● **TASK GOAL**:
Each line below that carries the string "ratio" must appear in the answer.

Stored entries

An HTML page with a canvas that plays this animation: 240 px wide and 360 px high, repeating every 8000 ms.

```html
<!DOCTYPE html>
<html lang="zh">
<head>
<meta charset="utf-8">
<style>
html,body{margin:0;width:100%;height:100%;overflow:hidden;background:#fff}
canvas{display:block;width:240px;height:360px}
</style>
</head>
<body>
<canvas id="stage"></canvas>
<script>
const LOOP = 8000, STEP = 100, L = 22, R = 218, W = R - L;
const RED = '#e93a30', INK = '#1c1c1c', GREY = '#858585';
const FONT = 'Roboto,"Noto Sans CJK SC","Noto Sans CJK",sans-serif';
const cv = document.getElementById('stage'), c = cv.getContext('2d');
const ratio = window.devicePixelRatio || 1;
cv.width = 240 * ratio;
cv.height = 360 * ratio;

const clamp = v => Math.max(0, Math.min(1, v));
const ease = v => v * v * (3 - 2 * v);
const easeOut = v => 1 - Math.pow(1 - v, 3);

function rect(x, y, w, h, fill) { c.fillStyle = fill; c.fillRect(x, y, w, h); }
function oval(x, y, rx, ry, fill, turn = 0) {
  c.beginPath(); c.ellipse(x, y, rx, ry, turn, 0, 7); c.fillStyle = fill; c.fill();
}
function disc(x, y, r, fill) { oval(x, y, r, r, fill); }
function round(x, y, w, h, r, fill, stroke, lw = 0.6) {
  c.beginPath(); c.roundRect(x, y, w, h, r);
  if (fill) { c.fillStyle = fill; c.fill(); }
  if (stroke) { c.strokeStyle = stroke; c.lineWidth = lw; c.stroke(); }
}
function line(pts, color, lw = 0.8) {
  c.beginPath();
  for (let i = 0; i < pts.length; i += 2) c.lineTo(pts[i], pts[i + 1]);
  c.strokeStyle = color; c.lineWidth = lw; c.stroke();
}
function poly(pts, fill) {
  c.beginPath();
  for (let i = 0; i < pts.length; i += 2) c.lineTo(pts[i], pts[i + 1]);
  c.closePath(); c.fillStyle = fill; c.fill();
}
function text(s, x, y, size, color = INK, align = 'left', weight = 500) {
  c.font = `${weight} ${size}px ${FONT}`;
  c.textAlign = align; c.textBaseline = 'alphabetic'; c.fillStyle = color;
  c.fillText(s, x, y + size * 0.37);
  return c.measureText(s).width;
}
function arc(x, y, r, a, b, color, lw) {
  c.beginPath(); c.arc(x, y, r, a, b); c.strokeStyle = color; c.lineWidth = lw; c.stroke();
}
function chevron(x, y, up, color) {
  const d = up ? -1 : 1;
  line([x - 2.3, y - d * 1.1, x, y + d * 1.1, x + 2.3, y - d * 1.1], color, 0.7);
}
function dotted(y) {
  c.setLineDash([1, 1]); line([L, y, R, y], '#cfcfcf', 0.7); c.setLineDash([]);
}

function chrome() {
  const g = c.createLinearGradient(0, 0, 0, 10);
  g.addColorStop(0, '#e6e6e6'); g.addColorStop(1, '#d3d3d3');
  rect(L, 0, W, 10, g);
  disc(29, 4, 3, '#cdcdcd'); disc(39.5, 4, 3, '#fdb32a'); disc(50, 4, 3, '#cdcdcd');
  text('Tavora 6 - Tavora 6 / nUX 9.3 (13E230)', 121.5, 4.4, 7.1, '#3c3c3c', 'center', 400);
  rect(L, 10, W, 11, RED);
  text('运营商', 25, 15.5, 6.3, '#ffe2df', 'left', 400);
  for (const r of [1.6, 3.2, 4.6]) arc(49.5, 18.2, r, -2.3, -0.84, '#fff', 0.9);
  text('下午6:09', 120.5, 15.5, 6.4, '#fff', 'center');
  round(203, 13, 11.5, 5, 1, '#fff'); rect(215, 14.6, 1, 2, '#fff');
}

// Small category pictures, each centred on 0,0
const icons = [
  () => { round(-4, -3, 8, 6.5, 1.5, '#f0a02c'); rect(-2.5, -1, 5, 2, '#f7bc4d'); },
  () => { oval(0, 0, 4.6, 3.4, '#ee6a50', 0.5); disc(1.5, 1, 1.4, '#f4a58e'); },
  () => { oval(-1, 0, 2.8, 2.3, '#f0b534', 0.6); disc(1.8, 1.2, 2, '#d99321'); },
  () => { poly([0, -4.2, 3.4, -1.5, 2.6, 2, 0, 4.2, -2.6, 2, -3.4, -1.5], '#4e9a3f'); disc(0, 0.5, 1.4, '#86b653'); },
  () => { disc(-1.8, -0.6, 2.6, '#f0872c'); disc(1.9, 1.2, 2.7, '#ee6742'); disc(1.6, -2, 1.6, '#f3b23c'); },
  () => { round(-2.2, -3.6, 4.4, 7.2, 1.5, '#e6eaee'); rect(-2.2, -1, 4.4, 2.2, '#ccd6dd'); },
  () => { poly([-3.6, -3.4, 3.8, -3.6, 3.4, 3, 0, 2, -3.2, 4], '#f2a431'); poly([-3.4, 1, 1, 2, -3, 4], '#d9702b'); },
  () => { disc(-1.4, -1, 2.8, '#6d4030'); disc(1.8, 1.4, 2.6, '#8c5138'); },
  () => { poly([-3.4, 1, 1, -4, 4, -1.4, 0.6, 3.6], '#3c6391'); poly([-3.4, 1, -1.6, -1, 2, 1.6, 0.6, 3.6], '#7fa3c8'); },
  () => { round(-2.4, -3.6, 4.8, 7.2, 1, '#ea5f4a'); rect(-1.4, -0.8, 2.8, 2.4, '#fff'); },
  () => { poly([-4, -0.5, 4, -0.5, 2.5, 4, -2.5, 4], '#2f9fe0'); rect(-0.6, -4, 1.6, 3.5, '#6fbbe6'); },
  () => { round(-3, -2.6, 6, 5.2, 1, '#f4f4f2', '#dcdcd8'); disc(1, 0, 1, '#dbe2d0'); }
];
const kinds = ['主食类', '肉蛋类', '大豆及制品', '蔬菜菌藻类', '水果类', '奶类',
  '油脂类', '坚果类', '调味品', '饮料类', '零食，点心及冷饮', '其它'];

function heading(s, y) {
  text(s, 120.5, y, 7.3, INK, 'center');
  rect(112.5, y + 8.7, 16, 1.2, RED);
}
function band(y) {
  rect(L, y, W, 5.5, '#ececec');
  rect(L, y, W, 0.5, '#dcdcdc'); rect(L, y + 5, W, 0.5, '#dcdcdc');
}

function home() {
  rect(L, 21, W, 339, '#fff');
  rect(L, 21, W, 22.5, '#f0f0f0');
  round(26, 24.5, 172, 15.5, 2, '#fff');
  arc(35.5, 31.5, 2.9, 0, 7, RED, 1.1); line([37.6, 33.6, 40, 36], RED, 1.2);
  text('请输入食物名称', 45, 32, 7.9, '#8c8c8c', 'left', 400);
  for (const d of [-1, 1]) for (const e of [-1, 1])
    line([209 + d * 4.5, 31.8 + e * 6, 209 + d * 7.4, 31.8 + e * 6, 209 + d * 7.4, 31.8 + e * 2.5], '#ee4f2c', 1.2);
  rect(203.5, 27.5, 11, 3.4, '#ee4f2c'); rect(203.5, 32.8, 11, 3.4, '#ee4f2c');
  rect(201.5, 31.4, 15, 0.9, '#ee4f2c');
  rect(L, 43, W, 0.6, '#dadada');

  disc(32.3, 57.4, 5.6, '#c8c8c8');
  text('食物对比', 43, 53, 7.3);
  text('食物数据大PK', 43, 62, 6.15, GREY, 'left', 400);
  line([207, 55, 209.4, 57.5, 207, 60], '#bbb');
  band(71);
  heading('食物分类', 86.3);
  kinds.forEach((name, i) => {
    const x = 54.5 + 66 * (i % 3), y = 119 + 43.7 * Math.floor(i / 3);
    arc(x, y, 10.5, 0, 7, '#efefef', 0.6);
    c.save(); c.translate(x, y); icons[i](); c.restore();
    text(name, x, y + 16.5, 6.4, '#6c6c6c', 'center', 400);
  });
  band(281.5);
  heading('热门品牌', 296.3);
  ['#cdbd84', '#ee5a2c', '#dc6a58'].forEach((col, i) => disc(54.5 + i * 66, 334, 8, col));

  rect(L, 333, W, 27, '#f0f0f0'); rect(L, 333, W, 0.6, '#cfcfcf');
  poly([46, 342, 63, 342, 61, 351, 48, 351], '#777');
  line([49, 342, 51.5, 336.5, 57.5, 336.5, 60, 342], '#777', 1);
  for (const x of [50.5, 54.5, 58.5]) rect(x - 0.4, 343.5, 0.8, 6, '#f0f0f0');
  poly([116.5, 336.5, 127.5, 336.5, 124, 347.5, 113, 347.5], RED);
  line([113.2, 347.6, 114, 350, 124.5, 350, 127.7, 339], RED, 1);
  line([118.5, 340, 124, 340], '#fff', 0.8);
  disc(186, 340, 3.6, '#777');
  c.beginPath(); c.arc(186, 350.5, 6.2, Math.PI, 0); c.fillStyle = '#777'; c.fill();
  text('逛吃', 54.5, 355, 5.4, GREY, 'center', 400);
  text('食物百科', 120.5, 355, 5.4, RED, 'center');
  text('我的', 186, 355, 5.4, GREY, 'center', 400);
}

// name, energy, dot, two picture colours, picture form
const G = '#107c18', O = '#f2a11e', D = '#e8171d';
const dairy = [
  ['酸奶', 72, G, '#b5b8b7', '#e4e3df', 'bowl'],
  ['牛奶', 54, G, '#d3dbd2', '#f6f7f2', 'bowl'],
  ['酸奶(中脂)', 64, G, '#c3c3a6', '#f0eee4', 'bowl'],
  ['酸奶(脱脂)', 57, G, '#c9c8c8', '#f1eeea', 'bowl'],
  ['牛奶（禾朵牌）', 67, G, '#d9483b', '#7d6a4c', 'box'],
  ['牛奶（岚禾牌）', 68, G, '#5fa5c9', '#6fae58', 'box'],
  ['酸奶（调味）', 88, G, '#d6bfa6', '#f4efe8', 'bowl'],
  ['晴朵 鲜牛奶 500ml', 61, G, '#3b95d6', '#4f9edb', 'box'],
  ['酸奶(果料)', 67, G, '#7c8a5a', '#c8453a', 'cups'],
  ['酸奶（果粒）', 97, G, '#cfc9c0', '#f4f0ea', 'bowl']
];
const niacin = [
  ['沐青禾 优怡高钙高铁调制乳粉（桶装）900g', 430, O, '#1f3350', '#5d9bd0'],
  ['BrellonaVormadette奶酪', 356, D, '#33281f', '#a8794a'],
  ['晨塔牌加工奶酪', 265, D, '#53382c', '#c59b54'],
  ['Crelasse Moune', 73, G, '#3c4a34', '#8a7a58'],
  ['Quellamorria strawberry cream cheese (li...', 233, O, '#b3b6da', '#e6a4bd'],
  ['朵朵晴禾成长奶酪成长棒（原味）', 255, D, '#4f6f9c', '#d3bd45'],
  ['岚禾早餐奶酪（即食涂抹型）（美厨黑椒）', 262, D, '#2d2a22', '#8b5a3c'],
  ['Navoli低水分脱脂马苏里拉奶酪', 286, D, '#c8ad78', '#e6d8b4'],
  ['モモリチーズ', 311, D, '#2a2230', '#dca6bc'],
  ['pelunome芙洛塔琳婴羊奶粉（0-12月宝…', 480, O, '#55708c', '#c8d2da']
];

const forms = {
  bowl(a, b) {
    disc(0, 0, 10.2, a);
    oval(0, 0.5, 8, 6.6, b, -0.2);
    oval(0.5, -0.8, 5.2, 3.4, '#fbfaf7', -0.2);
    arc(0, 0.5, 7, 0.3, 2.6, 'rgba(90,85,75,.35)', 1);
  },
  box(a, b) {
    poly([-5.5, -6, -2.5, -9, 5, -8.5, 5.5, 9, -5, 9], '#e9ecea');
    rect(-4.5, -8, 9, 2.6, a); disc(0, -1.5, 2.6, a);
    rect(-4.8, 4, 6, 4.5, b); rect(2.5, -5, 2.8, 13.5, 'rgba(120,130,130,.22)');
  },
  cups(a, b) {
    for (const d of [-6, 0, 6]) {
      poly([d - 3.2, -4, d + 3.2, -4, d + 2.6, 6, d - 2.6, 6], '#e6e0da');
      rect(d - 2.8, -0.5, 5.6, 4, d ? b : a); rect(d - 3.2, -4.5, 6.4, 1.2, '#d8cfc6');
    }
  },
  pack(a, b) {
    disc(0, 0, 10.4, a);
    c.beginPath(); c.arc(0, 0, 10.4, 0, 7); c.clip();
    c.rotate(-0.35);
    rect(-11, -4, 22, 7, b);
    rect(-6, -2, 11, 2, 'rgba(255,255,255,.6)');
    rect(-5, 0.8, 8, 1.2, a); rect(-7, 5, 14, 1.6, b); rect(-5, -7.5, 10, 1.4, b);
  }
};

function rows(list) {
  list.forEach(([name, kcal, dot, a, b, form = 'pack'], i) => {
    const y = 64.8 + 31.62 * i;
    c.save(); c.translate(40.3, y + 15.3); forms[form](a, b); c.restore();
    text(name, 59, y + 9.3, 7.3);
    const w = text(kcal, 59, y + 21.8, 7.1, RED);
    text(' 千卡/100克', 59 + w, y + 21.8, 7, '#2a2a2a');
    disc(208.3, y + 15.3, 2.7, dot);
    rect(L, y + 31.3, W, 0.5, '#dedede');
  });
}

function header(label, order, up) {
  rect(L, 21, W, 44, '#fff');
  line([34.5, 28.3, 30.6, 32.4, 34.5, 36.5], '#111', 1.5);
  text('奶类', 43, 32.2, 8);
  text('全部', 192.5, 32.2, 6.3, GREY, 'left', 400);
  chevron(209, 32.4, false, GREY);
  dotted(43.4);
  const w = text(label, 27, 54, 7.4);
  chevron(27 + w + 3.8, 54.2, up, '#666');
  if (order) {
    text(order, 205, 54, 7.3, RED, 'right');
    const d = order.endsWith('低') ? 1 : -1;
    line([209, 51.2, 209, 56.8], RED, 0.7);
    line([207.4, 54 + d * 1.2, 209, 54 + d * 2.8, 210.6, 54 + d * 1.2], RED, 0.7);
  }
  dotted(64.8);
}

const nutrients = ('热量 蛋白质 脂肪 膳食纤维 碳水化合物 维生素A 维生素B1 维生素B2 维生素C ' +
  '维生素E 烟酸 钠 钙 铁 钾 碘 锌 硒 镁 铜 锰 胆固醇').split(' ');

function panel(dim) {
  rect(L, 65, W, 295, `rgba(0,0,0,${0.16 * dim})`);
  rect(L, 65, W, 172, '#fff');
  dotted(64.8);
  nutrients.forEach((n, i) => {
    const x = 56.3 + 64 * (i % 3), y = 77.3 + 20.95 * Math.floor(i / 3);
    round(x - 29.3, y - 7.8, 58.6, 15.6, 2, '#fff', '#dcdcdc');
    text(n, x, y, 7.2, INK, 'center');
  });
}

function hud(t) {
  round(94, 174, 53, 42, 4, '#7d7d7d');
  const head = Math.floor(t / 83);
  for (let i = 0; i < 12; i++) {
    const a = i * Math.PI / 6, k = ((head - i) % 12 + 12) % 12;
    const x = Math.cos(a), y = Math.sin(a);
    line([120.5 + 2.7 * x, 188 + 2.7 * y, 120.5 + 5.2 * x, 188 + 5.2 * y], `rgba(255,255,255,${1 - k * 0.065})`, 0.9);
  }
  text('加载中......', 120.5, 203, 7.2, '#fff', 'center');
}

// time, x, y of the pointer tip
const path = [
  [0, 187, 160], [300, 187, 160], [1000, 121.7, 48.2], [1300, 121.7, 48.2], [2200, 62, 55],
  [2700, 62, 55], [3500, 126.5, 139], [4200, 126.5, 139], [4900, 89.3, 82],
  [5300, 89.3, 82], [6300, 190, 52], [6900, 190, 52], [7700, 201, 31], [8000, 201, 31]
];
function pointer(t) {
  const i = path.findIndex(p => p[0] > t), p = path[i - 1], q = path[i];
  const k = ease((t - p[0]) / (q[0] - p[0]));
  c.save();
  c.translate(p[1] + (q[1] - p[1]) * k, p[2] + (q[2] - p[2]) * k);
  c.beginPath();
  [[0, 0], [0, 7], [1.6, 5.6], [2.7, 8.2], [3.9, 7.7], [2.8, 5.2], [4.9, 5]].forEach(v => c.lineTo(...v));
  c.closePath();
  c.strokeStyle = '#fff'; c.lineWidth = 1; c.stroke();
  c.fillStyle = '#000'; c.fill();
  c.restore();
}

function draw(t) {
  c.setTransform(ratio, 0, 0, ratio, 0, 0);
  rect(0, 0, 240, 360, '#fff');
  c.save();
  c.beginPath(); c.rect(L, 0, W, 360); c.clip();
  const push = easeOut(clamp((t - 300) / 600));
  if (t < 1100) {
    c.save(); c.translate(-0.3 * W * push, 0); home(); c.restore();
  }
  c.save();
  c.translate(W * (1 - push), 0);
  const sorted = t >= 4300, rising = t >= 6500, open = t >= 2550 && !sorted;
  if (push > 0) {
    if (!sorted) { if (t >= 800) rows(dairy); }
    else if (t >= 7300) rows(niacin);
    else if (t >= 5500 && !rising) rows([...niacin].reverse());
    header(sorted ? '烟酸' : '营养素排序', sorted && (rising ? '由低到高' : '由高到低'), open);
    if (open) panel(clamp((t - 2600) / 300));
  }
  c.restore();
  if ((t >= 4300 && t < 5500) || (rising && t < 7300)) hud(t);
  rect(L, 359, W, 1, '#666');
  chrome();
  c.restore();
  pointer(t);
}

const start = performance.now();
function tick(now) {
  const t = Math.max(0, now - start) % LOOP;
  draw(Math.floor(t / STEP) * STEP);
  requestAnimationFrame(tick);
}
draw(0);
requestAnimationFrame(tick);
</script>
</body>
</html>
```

● **RESULT**:
const ratio = window.devicePixelRatio || 1;
cv.width = 240 * ratio;
cv.height = 360 * ratio;
  c.setTransform(ratio, 0, 0, ratio, 0, 0);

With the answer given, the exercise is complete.